2. Tarnopolsky M. “Protein Requirements for Endurance Athletes.” Nutrition 2004;20:662–668
3. Meredith CN, Zackin MJ, Frontera WR, Evans WJ. Dietary protein requirements and body protein metabolism in endurance trained men. J Appl Physiol. 1989;66(6) 2850-6.
4. Campbell B, Kreider R, Ziegenfuss T, et al. “International Society of Sports Nutrition Position Stand: Protein and Exercise.” Journal of the International Society of Sports Nutrition 2007, 4:8
5. Blomstrand E: A role for branched-chain amino acids in reducing central fatigue. J Nutr 2006, 136(2):544S-547S.
6. Tarnopolsky MA, Bosman M, Macdonald JR, et al. “Postexercise protein-carbohydrate supplements increase muscle glycogen in men and women. J. Appl. Physiol. 83(6): 1877– 1883, 1997.
7. Blomstrand E, Saltin B. BCAA intake affects protein metabolism in muscle after but not during exercise in humans. Am J Physiol Endocrinol Metab. 2001 Aug;281(2):E365-74.
8. Newsholme EA, Blomstrand E. Branched-chain amino acids and central fatigue. J Nutr. 2006 Jan;136(1 Suppl):274S-6S.
9. Yamamoto T, Azechi H, Board M. Essential role of excessive tryptophan and its neurometabolites in fatigue. Can J Neurol Sci. 2012 Jan;39(1):40-7.
10. Blomstrand E. Amino acids and central fatigue. Amino Acids. 2001;20(1):25-34.
11. Nybo L, Nielsen B, Blomstrand E, Moller K, Secher N. Neurohumoral responses during prolonged exercise in humans. J Appl Physiol (1985). 2003 Sep;95(3):1125-31.
12. Watson P, Shirreffs SM, Maughan RJ. The effect of acute branched-chain amino acid supplementation on prolonged exercise capacity in a warm environment. Eur J Appl Physiol. 2004 Dec;93(3):306-14.

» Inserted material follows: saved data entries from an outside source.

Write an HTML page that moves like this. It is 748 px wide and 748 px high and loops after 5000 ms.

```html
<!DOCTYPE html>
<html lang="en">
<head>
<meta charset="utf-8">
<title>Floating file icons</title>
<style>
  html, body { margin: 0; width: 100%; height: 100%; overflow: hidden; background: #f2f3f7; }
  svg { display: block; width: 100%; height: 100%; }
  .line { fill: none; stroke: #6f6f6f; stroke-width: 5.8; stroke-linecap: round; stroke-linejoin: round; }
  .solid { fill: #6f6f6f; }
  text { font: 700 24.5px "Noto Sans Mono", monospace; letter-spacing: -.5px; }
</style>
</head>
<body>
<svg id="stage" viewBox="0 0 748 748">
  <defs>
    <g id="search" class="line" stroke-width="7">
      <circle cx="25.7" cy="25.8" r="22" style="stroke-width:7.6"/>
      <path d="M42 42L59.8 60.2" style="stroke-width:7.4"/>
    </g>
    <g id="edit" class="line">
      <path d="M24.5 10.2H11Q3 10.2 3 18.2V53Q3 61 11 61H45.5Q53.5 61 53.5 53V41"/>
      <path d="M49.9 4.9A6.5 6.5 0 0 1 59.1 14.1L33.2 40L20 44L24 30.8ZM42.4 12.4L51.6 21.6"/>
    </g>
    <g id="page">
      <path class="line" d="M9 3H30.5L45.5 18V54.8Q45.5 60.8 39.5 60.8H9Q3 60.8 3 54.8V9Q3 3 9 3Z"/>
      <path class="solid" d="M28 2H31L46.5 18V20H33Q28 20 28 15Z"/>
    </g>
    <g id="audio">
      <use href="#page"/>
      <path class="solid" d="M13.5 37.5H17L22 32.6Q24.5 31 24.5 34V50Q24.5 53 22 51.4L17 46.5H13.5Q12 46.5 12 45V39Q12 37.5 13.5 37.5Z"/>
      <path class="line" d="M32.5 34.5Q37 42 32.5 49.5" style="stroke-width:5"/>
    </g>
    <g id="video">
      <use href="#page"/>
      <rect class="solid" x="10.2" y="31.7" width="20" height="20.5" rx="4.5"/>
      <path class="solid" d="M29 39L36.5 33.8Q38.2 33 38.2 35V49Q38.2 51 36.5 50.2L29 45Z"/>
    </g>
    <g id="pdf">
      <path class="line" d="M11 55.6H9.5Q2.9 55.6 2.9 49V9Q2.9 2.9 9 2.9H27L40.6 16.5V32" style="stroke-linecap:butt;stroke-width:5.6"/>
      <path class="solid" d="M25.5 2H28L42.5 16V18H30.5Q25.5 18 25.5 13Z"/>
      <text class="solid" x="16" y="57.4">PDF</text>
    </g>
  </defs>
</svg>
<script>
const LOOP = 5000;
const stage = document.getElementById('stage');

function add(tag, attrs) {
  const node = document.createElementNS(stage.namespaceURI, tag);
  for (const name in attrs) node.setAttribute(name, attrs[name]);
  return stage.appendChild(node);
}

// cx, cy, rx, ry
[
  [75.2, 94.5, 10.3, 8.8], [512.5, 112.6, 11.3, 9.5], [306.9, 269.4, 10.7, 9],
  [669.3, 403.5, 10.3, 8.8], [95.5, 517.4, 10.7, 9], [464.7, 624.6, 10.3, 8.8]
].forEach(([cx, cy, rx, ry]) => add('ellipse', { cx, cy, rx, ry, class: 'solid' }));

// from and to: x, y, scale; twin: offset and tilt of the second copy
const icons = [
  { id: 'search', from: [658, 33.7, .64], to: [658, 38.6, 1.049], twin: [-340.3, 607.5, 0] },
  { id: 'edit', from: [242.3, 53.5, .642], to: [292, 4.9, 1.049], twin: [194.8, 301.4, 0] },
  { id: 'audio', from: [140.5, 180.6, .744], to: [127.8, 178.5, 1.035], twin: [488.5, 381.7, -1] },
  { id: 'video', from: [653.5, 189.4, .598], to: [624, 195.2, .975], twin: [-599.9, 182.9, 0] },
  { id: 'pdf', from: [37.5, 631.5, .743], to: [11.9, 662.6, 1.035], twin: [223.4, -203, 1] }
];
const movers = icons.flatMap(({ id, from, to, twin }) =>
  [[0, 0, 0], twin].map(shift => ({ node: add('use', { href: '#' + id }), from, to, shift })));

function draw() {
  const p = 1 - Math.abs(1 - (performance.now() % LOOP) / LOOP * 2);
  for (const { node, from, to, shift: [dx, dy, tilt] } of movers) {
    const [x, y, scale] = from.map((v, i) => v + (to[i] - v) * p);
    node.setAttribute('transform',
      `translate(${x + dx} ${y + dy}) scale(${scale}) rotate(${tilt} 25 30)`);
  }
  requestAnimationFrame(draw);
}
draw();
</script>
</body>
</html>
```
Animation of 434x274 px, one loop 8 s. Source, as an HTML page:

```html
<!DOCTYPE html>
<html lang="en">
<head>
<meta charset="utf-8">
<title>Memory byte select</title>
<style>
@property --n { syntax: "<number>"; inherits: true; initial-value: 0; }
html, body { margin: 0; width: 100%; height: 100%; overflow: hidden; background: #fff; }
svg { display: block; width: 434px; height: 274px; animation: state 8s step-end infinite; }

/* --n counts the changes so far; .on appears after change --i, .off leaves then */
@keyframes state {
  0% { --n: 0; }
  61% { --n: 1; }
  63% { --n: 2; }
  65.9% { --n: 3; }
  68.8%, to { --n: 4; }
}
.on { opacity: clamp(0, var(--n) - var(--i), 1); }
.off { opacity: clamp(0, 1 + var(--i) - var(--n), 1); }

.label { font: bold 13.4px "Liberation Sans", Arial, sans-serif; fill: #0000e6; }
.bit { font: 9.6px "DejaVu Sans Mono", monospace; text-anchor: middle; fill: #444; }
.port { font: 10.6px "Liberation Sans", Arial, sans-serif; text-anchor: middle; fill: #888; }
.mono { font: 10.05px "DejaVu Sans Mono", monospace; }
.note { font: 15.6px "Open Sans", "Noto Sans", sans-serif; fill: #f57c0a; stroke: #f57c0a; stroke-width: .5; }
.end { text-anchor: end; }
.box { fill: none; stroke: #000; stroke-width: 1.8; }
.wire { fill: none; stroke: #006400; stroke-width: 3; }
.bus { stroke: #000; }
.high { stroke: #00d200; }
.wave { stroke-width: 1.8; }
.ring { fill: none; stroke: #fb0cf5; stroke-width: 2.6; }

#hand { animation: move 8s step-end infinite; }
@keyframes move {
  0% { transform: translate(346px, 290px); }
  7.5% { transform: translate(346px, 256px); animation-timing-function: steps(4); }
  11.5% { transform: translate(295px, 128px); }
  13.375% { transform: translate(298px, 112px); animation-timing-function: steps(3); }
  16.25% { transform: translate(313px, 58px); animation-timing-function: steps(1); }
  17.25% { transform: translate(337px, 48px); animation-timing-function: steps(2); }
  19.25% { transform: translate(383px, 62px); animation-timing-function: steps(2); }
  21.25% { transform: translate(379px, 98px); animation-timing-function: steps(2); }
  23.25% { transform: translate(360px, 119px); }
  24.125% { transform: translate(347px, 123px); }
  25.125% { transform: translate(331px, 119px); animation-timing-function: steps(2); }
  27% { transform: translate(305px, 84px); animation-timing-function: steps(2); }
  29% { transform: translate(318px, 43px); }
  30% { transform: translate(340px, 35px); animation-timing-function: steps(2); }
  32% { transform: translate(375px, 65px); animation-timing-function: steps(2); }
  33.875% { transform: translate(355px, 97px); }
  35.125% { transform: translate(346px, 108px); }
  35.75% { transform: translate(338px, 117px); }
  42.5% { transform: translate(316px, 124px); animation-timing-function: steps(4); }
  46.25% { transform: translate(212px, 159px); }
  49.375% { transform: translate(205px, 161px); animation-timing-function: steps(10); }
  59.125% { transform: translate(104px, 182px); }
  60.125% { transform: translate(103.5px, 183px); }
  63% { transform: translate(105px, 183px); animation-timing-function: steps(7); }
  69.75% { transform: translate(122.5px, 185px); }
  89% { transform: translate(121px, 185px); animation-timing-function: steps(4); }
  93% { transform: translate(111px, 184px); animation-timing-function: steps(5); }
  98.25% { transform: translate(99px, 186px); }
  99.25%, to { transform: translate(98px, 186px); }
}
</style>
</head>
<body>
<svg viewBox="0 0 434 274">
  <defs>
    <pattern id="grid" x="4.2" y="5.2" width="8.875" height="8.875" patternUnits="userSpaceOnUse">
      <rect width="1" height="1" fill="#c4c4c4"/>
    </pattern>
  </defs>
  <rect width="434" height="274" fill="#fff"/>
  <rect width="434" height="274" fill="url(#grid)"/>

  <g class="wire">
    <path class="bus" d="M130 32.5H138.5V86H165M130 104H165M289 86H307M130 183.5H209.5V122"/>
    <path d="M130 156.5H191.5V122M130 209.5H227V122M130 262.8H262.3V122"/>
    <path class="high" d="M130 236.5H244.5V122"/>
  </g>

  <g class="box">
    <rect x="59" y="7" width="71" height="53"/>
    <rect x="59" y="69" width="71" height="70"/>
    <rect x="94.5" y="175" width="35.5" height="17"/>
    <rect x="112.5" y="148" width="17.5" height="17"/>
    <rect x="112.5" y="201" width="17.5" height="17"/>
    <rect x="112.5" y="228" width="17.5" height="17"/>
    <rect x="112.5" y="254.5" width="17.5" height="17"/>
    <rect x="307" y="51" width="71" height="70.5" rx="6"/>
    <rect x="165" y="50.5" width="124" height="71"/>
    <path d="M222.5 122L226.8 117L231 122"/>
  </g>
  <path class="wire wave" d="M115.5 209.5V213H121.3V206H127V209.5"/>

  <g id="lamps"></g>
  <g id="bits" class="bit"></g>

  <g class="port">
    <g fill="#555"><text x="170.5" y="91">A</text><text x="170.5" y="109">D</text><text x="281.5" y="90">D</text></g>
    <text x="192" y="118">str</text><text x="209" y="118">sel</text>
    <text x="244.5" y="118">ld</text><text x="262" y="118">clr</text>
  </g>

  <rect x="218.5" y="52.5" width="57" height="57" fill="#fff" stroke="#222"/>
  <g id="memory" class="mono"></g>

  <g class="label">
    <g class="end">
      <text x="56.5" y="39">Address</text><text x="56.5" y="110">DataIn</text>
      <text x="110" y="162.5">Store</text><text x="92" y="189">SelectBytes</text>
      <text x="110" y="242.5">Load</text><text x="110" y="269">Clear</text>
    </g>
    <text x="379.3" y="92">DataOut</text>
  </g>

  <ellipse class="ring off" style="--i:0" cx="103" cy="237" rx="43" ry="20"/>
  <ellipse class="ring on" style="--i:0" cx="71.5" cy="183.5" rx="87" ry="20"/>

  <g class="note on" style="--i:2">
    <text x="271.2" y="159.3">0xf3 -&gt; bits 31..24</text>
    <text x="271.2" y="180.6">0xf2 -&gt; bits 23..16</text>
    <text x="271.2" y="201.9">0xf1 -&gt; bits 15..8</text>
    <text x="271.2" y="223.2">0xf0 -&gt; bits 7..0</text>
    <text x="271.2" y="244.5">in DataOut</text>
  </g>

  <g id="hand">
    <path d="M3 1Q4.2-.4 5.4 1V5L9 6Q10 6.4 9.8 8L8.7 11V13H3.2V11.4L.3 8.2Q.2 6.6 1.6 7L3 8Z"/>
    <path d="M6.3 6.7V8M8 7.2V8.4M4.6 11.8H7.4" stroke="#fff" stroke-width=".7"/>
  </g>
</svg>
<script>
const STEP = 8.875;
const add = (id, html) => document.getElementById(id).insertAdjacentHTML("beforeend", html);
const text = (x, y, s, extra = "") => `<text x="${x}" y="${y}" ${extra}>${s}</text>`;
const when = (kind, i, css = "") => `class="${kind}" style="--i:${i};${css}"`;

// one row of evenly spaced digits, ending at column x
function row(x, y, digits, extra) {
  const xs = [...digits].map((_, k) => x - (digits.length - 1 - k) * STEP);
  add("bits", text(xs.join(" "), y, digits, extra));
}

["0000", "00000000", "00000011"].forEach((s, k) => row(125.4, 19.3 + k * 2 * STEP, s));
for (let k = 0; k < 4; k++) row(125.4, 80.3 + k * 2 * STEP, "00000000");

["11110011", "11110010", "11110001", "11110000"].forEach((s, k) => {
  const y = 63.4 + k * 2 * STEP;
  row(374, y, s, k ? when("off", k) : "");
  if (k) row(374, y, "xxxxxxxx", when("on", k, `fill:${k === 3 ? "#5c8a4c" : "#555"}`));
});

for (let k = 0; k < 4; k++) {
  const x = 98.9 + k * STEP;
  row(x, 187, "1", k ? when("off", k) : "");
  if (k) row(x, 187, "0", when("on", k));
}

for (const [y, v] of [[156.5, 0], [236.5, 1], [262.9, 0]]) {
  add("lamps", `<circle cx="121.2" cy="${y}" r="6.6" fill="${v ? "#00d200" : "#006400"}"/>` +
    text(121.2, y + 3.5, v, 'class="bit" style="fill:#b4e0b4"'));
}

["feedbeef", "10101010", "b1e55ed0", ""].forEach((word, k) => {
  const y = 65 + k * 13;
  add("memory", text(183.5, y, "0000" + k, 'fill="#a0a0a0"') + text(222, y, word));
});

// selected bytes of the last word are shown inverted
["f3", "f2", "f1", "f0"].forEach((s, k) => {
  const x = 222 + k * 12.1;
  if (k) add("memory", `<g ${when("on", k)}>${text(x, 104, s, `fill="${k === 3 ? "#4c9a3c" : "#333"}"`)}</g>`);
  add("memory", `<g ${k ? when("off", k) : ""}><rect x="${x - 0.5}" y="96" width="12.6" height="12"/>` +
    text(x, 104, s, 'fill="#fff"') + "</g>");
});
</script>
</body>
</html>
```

13. Mutch BJ, Banister EW. Ammonia metabolism in exercise and fatigue: a review. Med Sci Sports Exerc. 1983;15(1):41-50.
14. Yamamoto T, Azechi H, Board M. Essential role of excessive tryptophan and its neurometabolites in fatigue. Can J Neurol Sci. 2012 Jan;39(1):40-7.
15. Meeusen R, Watson P, Hasegawa H, Roelands B, Piacentini MF. Central fatigue: the serotonin hypothesis and beyond. Sports Med. 2006;36(10):881-909.
16. van Hall G, Raaymakers J S, Saris W H, and Wagenmakers A J. Ingestion of branched-chain amino acids and tryptophan during sustained exercise in man: failure to affect performance. J Physiol. 1995 Aug 1; 486(Pt 3): 789–794.
17. Mittleman KD, Ricci MR, Bailey SP (1998) Branched-chain amino acids prolong exercise during heat stress in men and women. Med Sci Sports Exerc 30:83–91
18. Claghorn GC, Fonseca IA, Thompson Z, Barber C, Garland T Jr. Serotonin-mediated central fatigue underlies increased endurance capacity in mice from lines selectively bred for high voluntary wheel running. Physiol Behav. 2016 Jul 1;161:145-54.